Every mom can agree that there are just not enough hours in the day. That phrase, “You have the same amount of hours in the day as Beyoncé!” is just simply not true. She has a chauffeur and a chef and tutors for her kids. In most normal households, all those “jobs” are added to mom’s resumé. Add a full-time career on top of that, and moms are spread so incredibly thin.
The guilt of not spending enough “quality” time with kids can weigh heavily and lead any mom to beat up on herself when it seems like there is a disconnect between herself and her children — especially if they’re not exactly using their “listening ears.”
There might be good news on the horizon for insanely busy moms (Is that a redundant phrase?). A simple, quick strategy that is widely recommended by children's health professionals recommends just five minutes of daily connection between a parent and a child through the activity of child-led play.
Called "special time," these uninterrupted moments give young children a chance to interact with their parents without the stress of having to “listen” or follow direction. This ease actually helps strengthen the bond between a parent and a child, according to Roger Harrison, a pediatric psychologist with Nemours Children's Health in Wilmington, Del.
This concept kind of seems like a no-brainer once Harrison elaborates on the method — quality time with another person builds trust, and when trust is built, so is respect.
“Special time increases opportunities for closeness between a parent and child. As that attachment is building, it increases the likelihood that a child is going to listen or value what a parent has to say,” he told NPR.
So, how do you put this method into actual practice? It’s pretty simple.
For at least 5 minutes a day, sit down with your child and join them in anything they want to do. From painting to building blocks or making a fort, put down the phone, close the laptop, and give your child your full attention during an activity of their choice.
Child psychologist Kerrie Murphy notes that it’s important that whatever you’re doing doesn't have a “right or wrong” way to play like a board game or video game. Your kid is in charge of the play for the next few minutes.
Do not ask questions or give them directions.
Parent-child interaction researchers have developed the acronym "PRIDE" to help parents remember the tenets of child-led play. The tenets encourage adults to praise their child for appropriate behaviors, use reflective communication, imitate their play style, describe what is happening during the child-led play, and exhibit genuine excitement about spending time with them.
As for things to avoid doing: giving commands, pointing out “bad behavior,” asking questions, and criticizing your child.
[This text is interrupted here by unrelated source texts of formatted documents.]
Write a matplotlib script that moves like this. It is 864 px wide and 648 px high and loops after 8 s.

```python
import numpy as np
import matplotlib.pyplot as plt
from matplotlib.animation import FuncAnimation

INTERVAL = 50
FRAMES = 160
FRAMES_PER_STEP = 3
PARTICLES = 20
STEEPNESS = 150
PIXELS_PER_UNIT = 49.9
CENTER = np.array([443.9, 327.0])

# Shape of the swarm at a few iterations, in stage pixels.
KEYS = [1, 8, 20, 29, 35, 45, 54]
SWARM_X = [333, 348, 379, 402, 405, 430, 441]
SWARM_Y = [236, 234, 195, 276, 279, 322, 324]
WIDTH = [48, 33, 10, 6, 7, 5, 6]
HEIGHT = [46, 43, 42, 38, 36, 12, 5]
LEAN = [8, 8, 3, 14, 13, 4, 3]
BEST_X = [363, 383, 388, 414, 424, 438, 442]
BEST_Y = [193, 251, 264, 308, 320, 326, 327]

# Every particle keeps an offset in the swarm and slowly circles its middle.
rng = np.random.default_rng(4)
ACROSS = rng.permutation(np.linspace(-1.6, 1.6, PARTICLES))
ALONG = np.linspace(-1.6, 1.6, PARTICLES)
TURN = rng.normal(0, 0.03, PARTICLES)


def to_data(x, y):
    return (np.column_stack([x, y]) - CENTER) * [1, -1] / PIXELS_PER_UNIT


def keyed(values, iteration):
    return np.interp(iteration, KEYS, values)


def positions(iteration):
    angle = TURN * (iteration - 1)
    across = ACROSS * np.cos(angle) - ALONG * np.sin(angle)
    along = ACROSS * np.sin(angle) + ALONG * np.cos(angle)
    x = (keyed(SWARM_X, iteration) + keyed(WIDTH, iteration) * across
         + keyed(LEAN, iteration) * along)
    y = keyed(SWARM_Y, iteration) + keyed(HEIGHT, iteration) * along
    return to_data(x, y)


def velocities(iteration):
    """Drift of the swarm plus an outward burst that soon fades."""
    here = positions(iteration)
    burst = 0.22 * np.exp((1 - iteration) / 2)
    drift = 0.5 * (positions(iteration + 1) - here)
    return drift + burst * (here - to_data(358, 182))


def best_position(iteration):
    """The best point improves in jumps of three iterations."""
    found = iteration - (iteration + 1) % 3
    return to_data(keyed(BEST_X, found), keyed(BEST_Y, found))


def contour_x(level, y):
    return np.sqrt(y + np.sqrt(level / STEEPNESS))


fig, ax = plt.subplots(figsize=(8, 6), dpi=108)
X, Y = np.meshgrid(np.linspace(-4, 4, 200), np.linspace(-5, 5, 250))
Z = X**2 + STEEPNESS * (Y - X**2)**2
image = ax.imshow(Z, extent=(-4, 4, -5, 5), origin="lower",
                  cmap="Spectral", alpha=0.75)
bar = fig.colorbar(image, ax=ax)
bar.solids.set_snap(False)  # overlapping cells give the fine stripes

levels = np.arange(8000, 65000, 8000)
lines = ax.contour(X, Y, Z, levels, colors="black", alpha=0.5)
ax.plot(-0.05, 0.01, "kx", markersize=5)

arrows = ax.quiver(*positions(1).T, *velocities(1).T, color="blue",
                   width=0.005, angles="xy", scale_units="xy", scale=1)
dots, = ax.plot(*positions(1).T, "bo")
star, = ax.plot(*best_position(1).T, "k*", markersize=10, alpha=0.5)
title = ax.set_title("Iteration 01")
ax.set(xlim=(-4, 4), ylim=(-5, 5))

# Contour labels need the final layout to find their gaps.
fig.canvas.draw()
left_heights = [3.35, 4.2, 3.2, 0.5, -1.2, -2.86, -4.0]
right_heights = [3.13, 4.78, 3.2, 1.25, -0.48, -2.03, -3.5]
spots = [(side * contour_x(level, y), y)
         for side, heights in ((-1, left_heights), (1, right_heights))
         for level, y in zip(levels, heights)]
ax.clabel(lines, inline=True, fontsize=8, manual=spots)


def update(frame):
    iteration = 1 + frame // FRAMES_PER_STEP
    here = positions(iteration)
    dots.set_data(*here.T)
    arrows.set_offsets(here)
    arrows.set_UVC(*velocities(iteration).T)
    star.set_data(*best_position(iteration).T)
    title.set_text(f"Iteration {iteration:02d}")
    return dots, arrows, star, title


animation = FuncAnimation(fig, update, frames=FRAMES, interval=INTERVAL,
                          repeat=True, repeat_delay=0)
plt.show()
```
Each caregiver in the household (this means dad, grandma, older sister, etc.) should take turns doing “special time” with each child separately at home. This means if you have more than one child, there’s no killing two birds with one stone here. Don't lump your kids special time together as it will totally defeat the purpose.
It might seem like five minutes is such a small amount of time to make any sort of difference in your child’s behavior, but it’s back by science.
A 2017 review of literature, focused on parent-child interaction therapy, included many excerpts about the power of “special time,” noting it as an "effective intervention for a myriad of emotional and behavioral difficulties" mainly in children aged 2-7 since it was developed in the 1970s. And it's been shown to boost attention spans and social skills in children.
Parents are also benefiting from this “special time.” According to the literature review, several studies have shown “increases in positive parenting skills and decreases in negative parenting skills” in families regularly practicing this method.
While it might seem like there is just no time for even a moment to ourselves as moms, I think we can all spare five minutes if it means a better connection with our kids.